Outbound mail flow in Exchange Server 2013 is managed with the use of Send Connectors.
Send Connectors are not configured by default when you first install Exchange Server 2013. If the Exchange 2013 server is installed in an existing organization then other Send Connectors may already exist that facilitate outbound mail flow. Otherwise, you will need to create at least one Send Connector yourself.
Most organizations will be dealing with one of the following outbound email flow scenarios:
- email sent directly over the internet to the recipient’s server
- email sent to the internet via a smart host
There are other scenarios as well, such as:
- email sent outbound via an Edge Transport server
- email sent directly to a partner organization using TLS encryption
An organization can have one, two, or several Send Connectors to provide the specific email routing that they need.
For this article we’ll focus on the first two scenarios, as they are the most common; sending directly to the internet, and sending via a smart host. We’ll also cover testing and troubleshooting a Send Connector, and some more advanced configuration options.
Configuring Outbound Mail Flow Direct to the Internet
Configuring your Exchange 2013 organization to send means that your Exchange server will look up the MX records for the recipient’s email address, and then use those MX records as the IP address(es) to connect to via SMTP.
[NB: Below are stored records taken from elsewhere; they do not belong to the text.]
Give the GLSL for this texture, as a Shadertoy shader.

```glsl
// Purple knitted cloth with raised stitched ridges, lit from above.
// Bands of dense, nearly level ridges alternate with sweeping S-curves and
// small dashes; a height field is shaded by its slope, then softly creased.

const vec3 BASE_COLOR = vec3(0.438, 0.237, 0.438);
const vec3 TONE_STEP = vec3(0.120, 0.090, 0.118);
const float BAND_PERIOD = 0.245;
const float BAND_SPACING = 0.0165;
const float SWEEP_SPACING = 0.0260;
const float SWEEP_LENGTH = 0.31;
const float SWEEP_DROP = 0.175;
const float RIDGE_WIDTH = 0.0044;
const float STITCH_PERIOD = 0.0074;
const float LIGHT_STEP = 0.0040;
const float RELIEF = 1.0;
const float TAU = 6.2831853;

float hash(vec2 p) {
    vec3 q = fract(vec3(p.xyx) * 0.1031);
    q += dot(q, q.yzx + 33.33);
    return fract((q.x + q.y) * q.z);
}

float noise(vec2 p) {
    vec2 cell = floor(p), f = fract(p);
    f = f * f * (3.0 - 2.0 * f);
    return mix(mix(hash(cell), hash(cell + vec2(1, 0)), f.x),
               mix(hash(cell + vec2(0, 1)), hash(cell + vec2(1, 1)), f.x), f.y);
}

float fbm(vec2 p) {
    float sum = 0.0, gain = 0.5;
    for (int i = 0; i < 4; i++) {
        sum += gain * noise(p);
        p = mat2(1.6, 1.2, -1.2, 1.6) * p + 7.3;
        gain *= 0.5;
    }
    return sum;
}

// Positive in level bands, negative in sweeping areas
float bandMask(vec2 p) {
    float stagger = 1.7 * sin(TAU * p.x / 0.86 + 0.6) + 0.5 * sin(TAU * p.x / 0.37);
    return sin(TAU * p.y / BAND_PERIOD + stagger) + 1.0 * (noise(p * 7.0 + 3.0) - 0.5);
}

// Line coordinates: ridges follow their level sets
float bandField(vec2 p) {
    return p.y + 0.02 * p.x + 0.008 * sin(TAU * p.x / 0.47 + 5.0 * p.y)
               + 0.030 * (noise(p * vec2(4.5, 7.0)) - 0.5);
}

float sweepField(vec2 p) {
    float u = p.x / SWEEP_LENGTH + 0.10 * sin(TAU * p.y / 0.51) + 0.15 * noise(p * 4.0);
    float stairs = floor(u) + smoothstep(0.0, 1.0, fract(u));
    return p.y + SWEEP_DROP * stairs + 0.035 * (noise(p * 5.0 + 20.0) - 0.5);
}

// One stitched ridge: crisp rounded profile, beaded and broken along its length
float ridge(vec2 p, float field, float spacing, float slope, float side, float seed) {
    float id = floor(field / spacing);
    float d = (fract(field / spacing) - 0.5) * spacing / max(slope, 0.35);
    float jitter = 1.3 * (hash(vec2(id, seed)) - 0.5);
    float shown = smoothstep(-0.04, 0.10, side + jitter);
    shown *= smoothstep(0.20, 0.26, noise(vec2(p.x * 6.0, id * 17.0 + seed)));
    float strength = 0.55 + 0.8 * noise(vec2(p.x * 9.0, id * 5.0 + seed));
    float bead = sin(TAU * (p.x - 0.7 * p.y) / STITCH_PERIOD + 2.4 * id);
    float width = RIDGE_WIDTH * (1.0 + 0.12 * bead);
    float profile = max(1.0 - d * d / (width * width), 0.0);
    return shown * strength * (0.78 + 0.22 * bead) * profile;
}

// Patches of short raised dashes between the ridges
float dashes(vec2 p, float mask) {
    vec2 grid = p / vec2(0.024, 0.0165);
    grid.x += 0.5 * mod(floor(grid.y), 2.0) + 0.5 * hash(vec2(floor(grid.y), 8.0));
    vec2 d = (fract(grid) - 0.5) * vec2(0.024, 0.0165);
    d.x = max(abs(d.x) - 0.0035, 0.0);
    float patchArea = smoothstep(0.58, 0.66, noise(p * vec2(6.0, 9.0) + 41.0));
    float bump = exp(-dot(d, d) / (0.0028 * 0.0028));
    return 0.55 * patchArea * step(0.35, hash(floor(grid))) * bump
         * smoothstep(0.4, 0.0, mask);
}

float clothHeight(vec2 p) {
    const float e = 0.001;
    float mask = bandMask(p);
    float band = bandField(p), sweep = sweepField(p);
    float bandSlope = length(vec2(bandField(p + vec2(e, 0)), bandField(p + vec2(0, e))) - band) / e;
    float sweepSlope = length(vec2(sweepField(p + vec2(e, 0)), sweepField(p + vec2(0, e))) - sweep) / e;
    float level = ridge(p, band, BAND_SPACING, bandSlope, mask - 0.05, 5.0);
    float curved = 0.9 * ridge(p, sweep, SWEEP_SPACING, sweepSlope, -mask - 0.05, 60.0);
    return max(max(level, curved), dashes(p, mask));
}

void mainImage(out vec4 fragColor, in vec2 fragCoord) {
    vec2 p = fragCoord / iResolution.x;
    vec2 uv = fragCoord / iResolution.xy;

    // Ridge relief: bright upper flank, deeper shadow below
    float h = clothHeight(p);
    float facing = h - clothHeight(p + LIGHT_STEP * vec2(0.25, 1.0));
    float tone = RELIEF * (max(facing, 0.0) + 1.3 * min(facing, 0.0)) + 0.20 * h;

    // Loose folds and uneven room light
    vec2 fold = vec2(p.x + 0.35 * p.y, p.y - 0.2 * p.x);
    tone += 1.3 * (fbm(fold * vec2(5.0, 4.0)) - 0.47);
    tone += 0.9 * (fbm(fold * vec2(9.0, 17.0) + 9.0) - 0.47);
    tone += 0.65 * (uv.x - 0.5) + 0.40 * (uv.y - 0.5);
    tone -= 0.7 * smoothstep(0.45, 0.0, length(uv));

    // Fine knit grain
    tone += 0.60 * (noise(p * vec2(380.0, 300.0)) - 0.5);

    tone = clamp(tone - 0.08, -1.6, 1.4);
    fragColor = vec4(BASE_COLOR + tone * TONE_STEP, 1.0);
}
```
Looking up MX records means your server will be relying on DNS. If the server’s TCP/IP settings are configured for DNS servers inside your network that can’t resolve external names, then you can configure Exchange to use different DNS servers for external lookups.
To create the Send Connector for sending outbound email directly to the internet open the Exchange Admin Center and navigate to Mail Flow -> Send Connectors.
Click the + button to create a new Send Connector.
Give the connector a name and set the type to Internet. Click Next to continue.
Leave the network settings set to MX record. If you needed to configure specific external DNS servers you should also tick the box, but if your Exchange server can already resolve external DNS names then that should not be required. Click Next to continue.
Click the + button to add a new address space. Specify the FQDN of * (the wildcard character that effectively means “anything”). The cost can remain at the default setting of 1 if this is the only send connector for your organization. Click Save and then click Next to continue.
Click the + button to add the source servers for the connector. These are the servers that will be responsible for routing email out from your organization to the internet. Multiple servers will provide redundancy for outbound mail flow. Click OK and then click Finish.
The send connector is now visible in the Exchange Admin Center.
For further configuration and tested steps refer to the last section of this article.
Configuring Outbound Mail Flow via a Smart Host
Configuring a Send Connector to send outbound internet email via a smart host is the same process as above, with the following differences.
First, the network setting is configured to Route mail through smart hosts instead of MX records. You must then click the + button to add at least one smart host name or IP address. Multiple smart hosts are permitted and are recommended for redundancy.
When you choose to use a smart host you also get the option to configure authentication for the Send Connector. This is only necessary if the smart host requires it. Many email security servers/appliances or even hosted solutions will simply authenticate you based on your IP address rather than require other credentials.
Testing a New Send Connector
The obvious way to test a new send connector is to send an email from inside the organization to an external recipient.
When the message is received in the external mailbox you can then take the message headers and use the MXToolbox header analyzer or the ExRCA Message Analyzer to inspect the headers and confirm that the email passed through the source servers you were expecting it to for that outbound route.
If the email does not arrive you can inspect the transport queues on your Exchange servers for stuck email.
[PS] C:\>Get-TransportService | get-queue Identity DeliveryType Status MessageCount Velocity RiskLevel OutboundIPPool NextHopDomain -------- ------------ ------ ------------ -------- --------- -------------- ------------- E15MB1\22206 SmtpDeliv... Ready 0 0 Normal 0 mailbox database 1 E15MB1\Submission Undefined Ready 0 0 Normal 0 Submission E15MB1\Shadow\22204 ShadowRed... Ready 0 0 Normal 0 e15mb3.exchange2013dem... E15MB2\22750 SmtpDeliv... Ready 0 0 Normal 0 mailbox database 2 E15MB2\Submission Undefined Ready 0 0 Normal 0 Submission E15MB2\Shadow\22748 ShadowRed... Ready 0 0 Normal 0 e15mb1.exchange2013dem... E15MB3\Submission Undefined Ready 0 0 Normal 0 Submission E15MB3\Shadow\16452 ShadowRed... Ready 1 0 Normal 0 e15mb1.exchange2013dem... E15MB3\Shadow\16456 ShadowRed... Ready 1 0 Normal 0 e15mb2.exchange2013dem...
[PS] C:\>Get-Queue E15MB1\22206 | Get-Message | ft
If the properties of the stuck messages do not reveal the problem then another valuable source of troubleshooting information is the protocol logs. For more tips refer to the following article:
Further Configuration Options for Send Connectors
Some additional configuration options you can explore are:
- Proxying email through Front End/Client Access Servers
- Configuring protocol logging for Exchange 2013
- Configuring outbound message size limits for Exchange 2013
- Configuring the FQDN for HELO/EHLO on a send connector